-- YOUR INSTRUCTIONS --
Repeat exactly, and only, the lines below starting at the line that contains "grid-template-rows: 78px 76px" and ending at the line that contains "font-size: 20px;", inclusive of both.

(Stored entries)
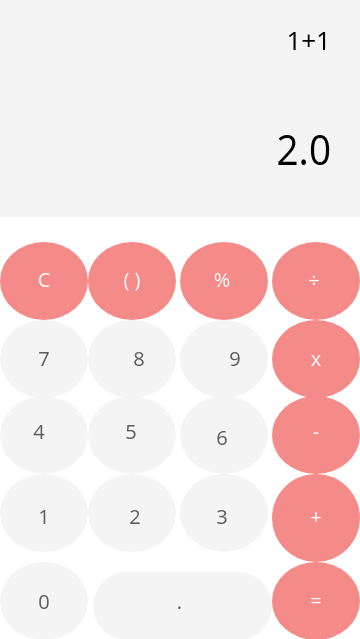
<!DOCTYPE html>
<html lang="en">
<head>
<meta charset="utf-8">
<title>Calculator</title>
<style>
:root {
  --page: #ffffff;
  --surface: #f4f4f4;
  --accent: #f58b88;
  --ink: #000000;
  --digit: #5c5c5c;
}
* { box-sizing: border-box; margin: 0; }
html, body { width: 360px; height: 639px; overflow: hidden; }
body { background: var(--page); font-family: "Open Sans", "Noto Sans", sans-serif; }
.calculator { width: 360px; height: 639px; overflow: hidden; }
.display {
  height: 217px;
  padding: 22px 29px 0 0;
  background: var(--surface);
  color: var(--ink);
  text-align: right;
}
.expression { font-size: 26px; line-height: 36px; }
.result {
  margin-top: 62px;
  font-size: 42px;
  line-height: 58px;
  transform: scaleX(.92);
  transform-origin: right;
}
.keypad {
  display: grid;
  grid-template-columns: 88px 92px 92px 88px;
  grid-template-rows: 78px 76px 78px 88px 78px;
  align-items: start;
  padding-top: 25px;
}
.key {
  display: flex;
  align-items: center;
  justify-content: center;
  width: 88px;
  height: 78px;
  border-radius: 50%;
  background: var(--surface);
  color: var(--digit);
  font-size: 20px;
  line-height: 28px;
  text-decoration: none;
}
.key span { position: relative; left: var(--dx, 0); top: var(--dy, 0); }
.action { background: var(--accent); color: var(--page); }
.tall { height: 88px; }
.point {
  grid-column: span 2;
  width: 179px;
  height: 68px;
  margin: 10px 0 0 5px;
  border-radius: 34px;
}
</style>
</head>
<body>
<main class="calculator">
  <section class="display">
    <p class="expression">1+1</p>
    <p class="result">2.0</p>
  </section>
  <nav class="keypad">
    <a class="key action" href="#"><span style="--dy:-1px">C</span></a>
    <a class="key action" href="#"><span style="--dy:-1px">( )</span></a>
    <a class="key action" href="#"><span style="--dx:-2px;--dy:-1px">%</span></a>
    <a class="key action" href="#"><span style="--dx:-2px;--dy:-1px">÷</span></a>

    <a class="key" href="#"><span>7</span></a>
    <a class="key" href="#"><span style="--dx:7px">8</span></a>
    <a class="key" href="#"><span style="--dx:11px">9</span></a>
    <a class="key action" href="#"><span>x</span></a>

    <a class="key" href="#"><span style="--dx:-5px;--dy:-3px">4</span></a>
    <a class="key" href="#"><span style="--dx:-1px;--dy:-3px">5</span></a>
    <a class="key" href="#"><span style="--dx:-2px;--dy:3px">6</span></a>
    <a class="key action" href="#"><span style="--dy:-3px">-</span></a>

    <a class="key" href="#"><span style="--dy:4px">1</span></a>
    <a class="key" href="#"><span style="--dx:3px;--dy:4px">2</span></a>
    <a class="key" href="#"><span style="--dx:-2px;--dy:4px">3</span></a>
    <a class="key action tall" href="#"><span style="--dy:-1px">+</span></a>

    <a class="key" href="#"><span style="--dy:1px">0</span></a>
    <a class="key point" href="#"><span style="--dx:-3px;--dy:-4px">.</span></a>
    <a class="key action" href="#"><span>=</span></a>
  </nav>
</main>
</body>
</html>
...
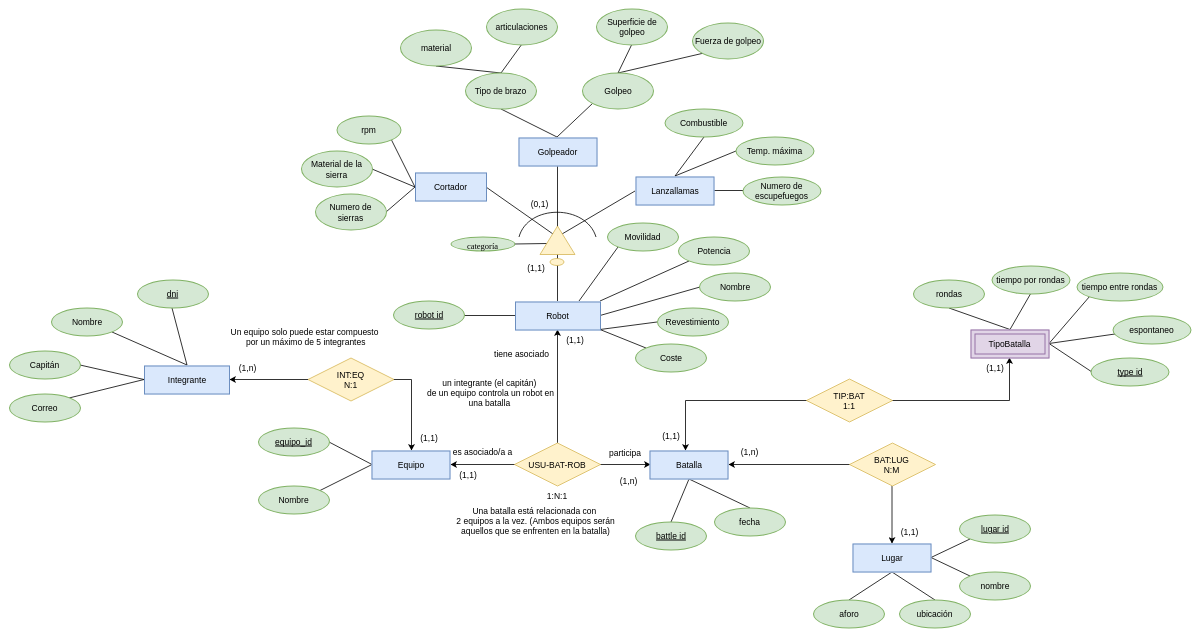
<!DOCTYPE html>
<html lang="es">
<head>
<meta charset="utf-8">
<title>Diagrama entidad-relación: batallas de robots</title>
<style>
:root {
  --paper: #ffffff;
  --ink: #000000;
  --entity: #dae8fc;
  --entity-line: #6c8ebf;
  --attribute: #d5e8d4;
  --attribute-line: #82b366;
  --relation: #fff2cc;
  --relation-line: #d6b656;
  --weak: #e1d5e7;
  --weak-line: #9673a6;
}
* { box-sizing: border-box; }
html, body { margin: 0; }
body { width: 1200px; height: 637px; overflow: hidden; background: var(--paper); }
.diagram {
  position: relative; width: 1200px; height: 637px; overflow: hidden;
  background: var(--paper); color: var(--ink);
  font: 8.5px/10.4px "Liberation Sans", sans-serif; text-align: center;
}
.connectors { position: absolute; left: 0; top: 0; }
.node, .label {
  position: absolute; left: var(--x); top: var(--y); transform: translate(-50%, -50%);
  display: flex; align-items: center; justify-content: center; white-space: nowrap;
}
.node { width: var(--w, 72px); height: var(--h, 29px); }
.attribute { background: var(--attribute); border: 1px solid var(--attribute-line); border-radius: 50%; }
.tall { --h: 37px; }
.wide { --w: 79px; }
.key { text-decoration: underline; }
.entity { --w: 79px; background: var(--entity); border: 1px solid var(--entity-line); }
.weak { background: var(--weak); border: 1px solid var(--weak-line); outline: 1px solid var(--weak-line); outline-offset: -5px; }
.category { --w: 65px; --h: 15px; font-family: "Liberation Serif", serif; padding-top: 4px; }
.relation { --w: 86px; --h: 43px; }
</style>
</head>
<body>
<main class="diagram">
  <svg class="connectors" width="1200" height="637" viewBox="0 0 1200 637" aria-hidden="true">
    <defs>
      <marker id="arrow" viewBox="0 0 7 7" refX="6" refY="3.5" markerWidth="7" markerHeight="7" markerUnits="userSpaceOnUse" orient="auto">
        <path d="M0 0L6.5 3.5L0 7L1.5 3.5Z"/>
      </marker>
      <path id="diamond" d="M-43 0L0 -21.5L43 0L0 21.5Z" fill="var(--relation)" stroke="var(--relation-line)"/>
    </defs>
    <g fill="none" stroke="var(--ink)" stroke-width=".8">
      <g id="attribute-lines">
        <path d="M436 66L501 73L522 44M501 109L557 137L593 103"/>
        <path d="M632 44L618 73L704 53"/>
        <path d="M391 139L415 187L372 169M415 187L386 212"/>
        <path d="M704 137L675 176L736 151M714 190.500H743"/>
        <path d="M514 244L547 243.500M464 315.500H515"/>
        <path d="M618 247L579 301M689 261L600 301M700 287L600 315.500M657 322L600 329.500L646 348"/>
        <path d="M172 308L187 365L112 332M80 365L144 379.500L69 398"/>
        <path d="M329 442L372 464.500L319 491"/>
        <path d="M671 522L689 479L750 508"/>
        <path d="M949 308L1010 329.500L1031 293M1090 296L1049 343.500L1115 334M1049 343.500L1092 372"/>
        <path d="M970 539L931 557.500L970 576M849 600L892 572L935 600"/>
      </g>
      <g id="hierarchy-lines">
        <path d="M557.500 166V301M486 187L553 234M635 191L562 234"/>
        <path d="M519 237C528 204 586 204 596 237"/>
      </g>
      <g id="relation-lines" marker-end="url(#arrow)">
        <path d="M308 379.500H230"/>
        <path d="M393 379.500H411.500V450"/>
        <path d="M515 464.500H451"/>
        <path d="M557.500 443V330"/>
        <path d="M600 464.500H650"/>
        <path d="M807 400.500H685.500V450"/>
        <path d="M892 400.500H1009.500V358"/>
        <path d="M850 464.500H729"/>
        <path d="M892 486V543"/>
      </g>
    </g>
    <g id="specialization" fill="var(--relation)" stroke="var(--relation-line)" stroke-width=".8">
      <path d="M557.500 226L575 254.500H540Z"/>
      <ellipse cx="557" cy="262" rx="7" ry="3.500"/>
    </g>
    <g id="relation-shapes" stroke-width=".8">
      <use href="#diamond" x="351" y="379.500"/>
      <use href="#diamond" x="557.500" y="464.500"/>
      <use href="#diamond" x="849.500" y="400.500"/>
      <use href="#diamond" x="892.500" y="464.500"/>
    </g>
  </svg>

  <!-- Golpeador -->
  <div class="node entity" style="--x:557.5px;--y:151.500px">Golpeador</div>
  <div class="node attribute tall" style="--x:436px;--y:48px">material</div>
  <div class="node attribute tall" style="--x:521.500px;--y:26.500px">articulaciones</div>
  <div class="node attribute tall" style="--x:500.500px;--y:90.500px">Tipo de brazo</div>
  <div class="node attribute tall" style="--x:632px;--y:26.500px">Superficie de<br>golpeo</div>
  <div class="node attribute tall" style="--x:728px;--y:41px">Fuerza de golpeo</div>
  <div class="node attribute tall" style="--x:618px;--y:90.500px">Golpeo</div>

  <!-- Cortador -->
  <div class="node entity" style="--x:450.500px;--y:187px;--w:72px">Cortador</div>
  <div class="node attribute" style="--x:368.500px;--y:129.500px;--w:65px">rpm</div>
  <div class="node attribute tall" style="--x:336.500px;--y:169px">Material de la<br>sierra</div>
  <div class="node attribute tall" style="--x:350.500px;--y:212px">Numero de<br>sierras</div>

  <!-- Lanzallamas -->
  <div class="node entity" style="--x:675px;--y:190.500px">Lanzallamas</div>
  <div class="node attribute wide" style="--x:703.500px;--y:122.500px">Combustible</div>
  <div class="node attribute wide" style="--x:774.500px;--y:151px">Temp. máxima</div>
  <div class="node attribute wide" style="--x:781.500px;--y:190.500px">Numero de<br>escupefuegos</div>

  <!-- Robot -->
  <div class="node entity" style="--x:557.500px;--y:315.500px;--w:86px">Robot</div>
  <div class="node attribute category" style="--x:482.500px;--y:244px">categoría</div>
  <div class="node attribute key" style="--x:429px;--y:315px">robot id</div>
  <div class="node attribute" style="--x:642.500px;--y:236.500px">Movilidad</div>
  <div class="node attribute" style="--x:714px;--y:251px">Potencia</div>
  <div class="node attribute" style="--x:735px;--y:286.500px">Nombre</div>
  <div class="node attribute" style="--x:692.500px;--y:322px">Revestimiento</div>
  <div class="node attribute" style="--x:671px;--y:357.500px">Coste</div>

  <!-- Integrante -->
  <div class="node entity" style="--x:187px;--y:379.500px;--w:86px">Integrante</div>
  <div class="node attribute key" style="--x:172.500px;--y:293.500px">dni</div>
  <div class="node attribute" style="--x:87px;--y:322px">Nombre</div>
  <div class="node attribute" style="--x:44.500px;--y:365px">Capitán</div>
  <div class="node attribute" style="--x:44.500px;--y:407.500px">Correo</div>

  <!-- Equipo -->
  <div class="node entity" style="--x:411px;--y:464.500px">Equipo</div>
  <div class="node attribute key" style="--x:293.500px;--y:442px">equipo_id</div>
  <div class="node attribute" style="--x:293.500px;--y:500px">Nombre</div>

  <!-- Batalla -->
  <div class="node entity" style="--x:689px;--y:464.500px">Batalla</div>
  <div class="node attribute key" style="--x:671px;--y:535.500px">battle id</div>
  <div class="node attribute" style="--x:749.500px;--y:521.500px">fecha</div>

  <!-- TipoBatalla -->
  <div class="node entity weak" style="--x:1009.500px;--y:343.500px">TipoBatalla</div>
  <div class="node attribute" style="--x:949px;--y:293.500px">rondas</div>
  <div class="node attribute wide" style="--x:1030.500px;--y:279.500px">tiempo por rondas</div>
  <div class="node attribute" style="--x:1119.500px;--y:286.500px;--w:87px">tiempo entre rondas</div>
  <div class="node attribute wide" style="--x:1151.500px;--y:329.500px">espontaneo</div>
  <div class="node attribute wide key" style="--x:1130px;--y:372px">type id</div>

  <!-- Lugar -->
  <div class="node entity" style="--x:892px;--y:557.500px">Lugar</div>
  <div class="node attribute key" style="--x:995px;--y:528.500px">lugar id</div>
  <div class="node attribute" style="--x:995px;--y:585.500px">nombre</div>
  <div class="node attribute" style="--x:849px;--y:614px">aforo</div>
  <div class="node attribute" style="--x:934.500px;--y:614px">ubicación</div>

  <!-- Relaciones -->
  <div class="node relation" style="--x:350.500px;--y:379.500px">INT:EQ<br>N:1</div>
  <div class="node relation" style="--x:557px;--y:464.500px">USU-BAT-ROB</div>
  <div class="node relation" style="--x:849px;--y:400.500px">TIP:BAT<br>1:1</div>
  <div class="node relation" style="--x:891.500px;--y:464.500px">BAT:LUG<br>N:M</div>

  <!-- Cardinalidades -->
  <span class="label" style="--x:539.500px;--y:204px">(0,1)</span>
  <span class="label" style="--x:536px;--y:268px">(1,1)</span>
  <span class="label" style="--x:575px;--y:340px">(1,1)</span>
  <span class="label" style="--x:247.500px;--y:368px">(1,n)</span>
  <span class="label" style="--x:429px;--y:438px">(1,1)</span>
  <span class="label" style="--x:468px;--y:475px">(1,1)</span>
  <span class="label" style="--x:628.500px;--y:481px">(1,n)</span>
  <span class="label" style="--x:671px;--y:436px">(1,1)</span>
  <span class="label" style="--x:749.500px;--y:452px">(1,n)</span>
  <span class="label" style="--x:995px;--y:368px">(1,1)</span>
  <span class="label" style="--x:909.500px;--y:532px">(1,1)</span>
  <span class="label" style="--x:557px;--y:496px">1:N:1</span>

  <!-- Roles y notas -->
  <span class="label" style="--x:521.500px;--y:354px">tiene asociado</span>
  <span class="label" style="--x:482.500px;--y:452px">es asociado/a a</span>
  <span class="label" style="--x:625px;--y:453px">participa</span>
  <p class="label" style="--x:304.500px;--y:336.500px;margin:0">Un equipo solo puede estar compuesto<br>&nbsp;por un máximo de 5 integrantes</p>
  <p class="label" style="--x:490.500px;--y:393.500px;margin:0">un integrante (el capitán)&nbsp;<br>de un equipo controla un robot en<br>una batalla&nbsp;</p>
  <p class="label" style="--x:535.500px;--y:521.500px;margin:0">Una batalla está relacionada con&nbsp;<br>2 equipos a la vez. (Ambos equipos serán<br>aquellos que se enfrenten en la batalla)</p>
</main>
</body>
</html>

-- SOLUTION TO THE PROBLEM --
  grid-template-rows: 78px 76px 78px 88px 78px;
  align-items: start;
  padding-top: 25px;
}
.key {
  display: flex;
  align-items: center;
  justify-content: center;
  width: 88px;
  height: 78px;
  border-radius: 50%;
  background: var(--surface);
  color: var(--digit);
  font-size: 20px;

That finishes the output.